The first case of community-spread COVID-19 in the United States was detected in February of this year.
Within a month, all 50 U.S. states had confirmed coronavirus cases and the numbers began doubling by the day in areas like California, New York, New Jersey, and Massachusetts. The rapid spread of the virus gave healthcare facilities little time to adapt and supply themselves with both equipment and facilities. One of the biggest risks of a significant incline in cases at a single time is limited ICU beds, equipment such as respirators and personal protective equipment, and inadequate space to physically put patients.
However, the government at the local, state, and federal levels continues to work together with local facilities, existing healthcare facilities, and manufacturers to supply the space and equipment that healthcare workers so desperately need during the COVID-19 patient surge. We’ve also seen non-healthcare businesses, such as colleges and universities, give up spaces to support the healthcare system during the pandemic. Tufts, New York University, and Middlebury College are among those offering up space to support rising healthcare needs.
In response to rising COVID-19 cases in Boston and throughout Massachusetts, the state is providing additional services by re-opening Boston Medical Center East Newton Pavilion Center and utilizing the space for quarantine and medical care for the city’s homeless population. The Massachusetts Division of Capital Asset Management and Maintenance (DCAMM) owns the building, which has been out of commission since 2018. By working with numerous contractors and partners, DCAMM has made it possible to turn this closed hospital into a fully functional hospital for Boston’s homeless population during the COVID-19 pandemic.
The goal for getting the building up and running as quickly as possible was to provide safe and functional spaces for Boston’s homeless population that may test positive for COVID-19 but not require full in-patient services. Despite not needing hospitalization, COVID-positive patients are still ordered to self-quarantine at home. Since this is not possible for the homeless, they will be provided shelter in the re-opened facility. The occupancy will span across multiple floors with just over 300 beds available and will be key in decreasing the strain on local hospitals that need to focus their attention on more extreme cases.
EBI’s assisted in DCAMM’s COVID-19 rapid response efforts in a number of ways, including reviewing and approving cleaning protocols, providing recommendations for the decontamination process, and how the selected contractor should develop their work scope and plan, thus ensuring the safety of the contractors and construction workers converting the space. EBI also provided post-decommissioning assessment services, on-site coordination and facilitation of cleaning services, a mold assessment, and a review of the post-cleaning verification sampling plan and report.
DCAMM, EBI, and all involved parties collaborated to ensure the highest level of safety for everyone working, residing, or involved in the new healthcare center.

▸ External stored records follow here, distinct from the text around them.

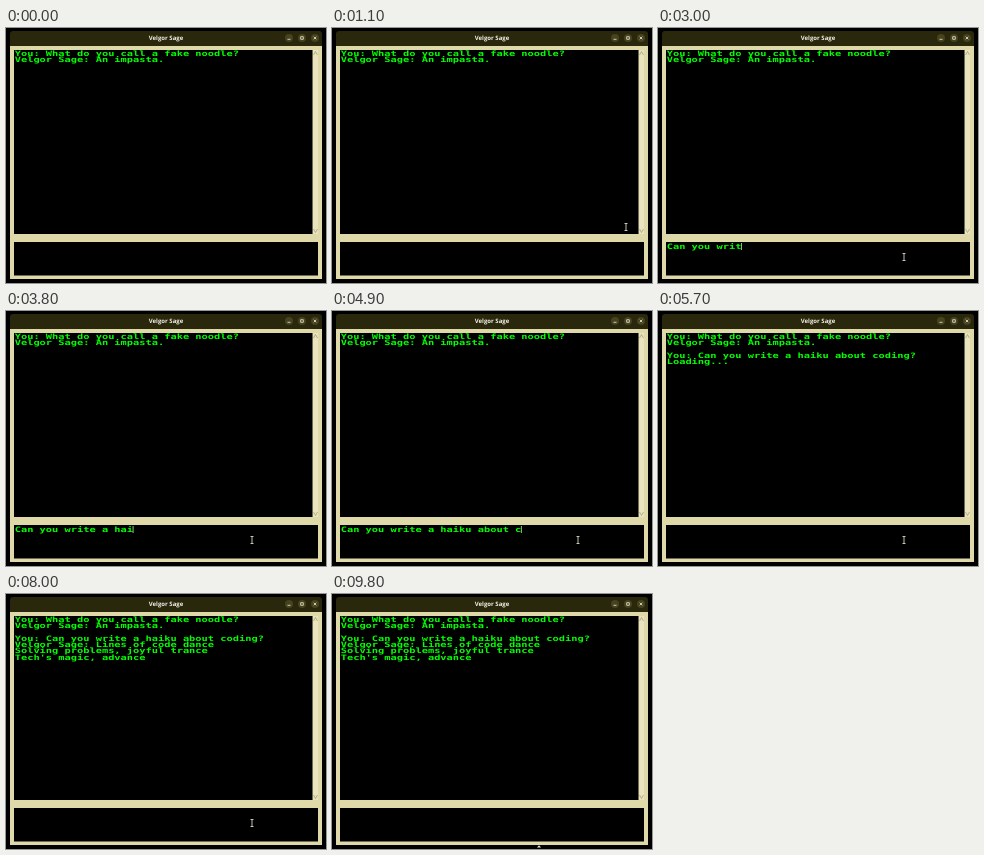
Write an HTML page that moves like this. It is 320 px wide and 255 px high and loops after 10000 ms.

```html
<!DOCTYPE html>
<html lang="en">
<head>
<meta charset="utf-8">
<title>Chat window</title>
<style>
  html, body { margin: 0; width: 100%; height: 100%; overflow: hidden; background: #000; }
  svg { display: block; width: 100vw; height: 100vh; }
  text { white-space: pre; text-rendering: geometricPrecision; }
  .title { font: bold 6px "Open Sans", sans-serif; fill: #f4f2e4; text-anchor: middle; }
  .wide { font: bold 7.4px "DejaVu Sans Mono", monospace; fill: #0f0; }
  .line { fill: none; stroke: #f0eedc; stroke-width: .8; }
</style>
</head>
<body>
<svg viewBox="0 0 320 255">
  <rect width="320" height="255"/>
  <path d="M4 18V6q0-3 3-3H313q3 0 3 3V18z" fill="#29270c"/>
  <text class="title" x="160" y="12.3">Velgor Sage</text>
  <g fill="#46431e">
    <circle cx="283" cy="10" r="4"/>
    <circle cx="296" cy="10" r="4"/>
    <circle cx="309" cy="10" r="4"/>
  </g>
  <path class="line" d="M281.5 11.3h3M294.7 8.7h2.6v2.6h-2.6zM307.7 8.7l2.6 2.6m0-2.6l-2.6 2.6"/>

  <rect x="4" y="18" width="312" height="233" fill="#dfd9aa"/>
  <rect x="8" y="22" width="298.5" height="184"/>
  <rect x="307" y="22" width="5" height="184" fill="#e9e4bd"/>
  <path d="M307.5 27l2-3.5 2 3.5M307.5 201l2 3.5 2-3.5" fill="none" stroke="#8f8b62" stroke-width=".6"/>
  <rect x="8" y="214" width="304" height="33.5"/>

  <g id="chat"></g>
  <g id="input"></g>
  <rect id="caret" y="215" width="1" height="7" fill="#7fd070"/>
  <path id="beam" d="M-1.5-3.5h3M0-3.5v7M-1.5 3.5h3" class="line"/>
  <path id="tip" d="M-2 1.2L0-1 2 1.2z" fill="#f0eedc"/>
</svg>
<script>
const LOOP = 10000, STEP = 100, ADVANCE = 6.23, LEFT = 8.7, ROW = 6.25;
const QUESTION = "Can you write a haiku about coding?";
const OPENING = ["You: What do you call a fake noodle?", "Velgor Sage: An impasta.", ""];
const ASKED = [...OPENING, "You: " + QUESTION];
const WAITING = [...ASKED, "Loading..."];
const ANSWERED = [...ASKED, "Velgor Sage: Lines of code dance",
  "Solving problems, joyful trance", "Tech's magic, advance"];

const SENT = 5700, REPLIED = 8000;
const CARET_ON = [[2100, SENT], [6300, 6600], [7100, 7500], [8300, 8600]];
// Pointer stops: time, x, y
const POINTER = [[200, 301, 258], [500, 294, 199], [1200, 294, 199], [1600, 246, 229],
  [9000, 246, 229], [9800, 207, 252.3]];

const $ = id => document.getElementById(id);

// Writes rows in the wide face, first baseline at y.
function write(group, rows, y) {
  const key = rows.join("\n");
  if (group.dataset.key === key) return;
  group.dataset.key = key;
  group.replaceChildren(...rows.map((row, i) => {
    const el = document.createElementNS("http://www.w3.org/2000/svg", "text");
    el.setAttribute("class", "wide");
    el.setAttribute("transform", `translate(${LEFT} ${y + i * ROW}) scale(1.4 1)`);
    el.textContent = row;
    return el;
  }));
}

// One key per step, with two short pauses.
function typedCount(t) {
  if (t >= SENT) return 0;
  const n = t / STEP - 18 - (t >= 3200) - (t >= 4400);
  return Math.max(0, Math.min(QUESTION.length, n));
}

function pointerAt(t) {
  const i = POINTER.findIndex(p => p[0] >= t);
  if (i < 1) return i ? POINTER.at(-1).slice(1) : [-20, -20];
  const [t0, x0, y0] = POINTER[i - 1], [t1, x1, y1] = POINTER[i];
  const k = (t - t0) / (t1 - t0);
  return [x0 + (x1 - x0) * k, y0 + (y1 - y0) * k];
}

function show(el, visible) {
  el.setAttribute("visibility", visible ? "visible" : "hidden");
}

function draw(now) {
  const t = Math.floor(now % LOOP / STEP) * STEP;
  const count = typedCount(t);
  write($("chat"), t < SENT ? OPENING : t < REPLIED ? WAITING : ANSWERED, 28.1);
  write($("input"), [QUESTION.slice(0, count)], 220.6);

  $("caret").setAttribute("x", LEFT - .5 + count * ADVANCE);
  show($("caret"), CARET_ON.some(([a, b]) => t >= a && t < b));

  const [x, y] = pointerAt(t);
  for (const id of ["beam", "tip"]) $(id).setAttribute("transform", `translate(${x} ${y})`);
  show($("beam"), y < 248);
  show($("tip"), y >= 248);
}

function frame() {
  draw(performance.now());
  requestAnimationFrame(frame);
}
frame();
</script>
</body>
</html>
```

Darin Goodwin, a Senior Environmental Health and Safety Consultant at EBI Consulting, was instrumental in EBI’s involvement in the project by providing on-site coordination between DCAMM, S/L/A/M, Clean Harbors, and numerous other outside agencies. The project timeline was fast-tracked, efficient, and impressive; showcasing Boston’s support for its citizens in a new world.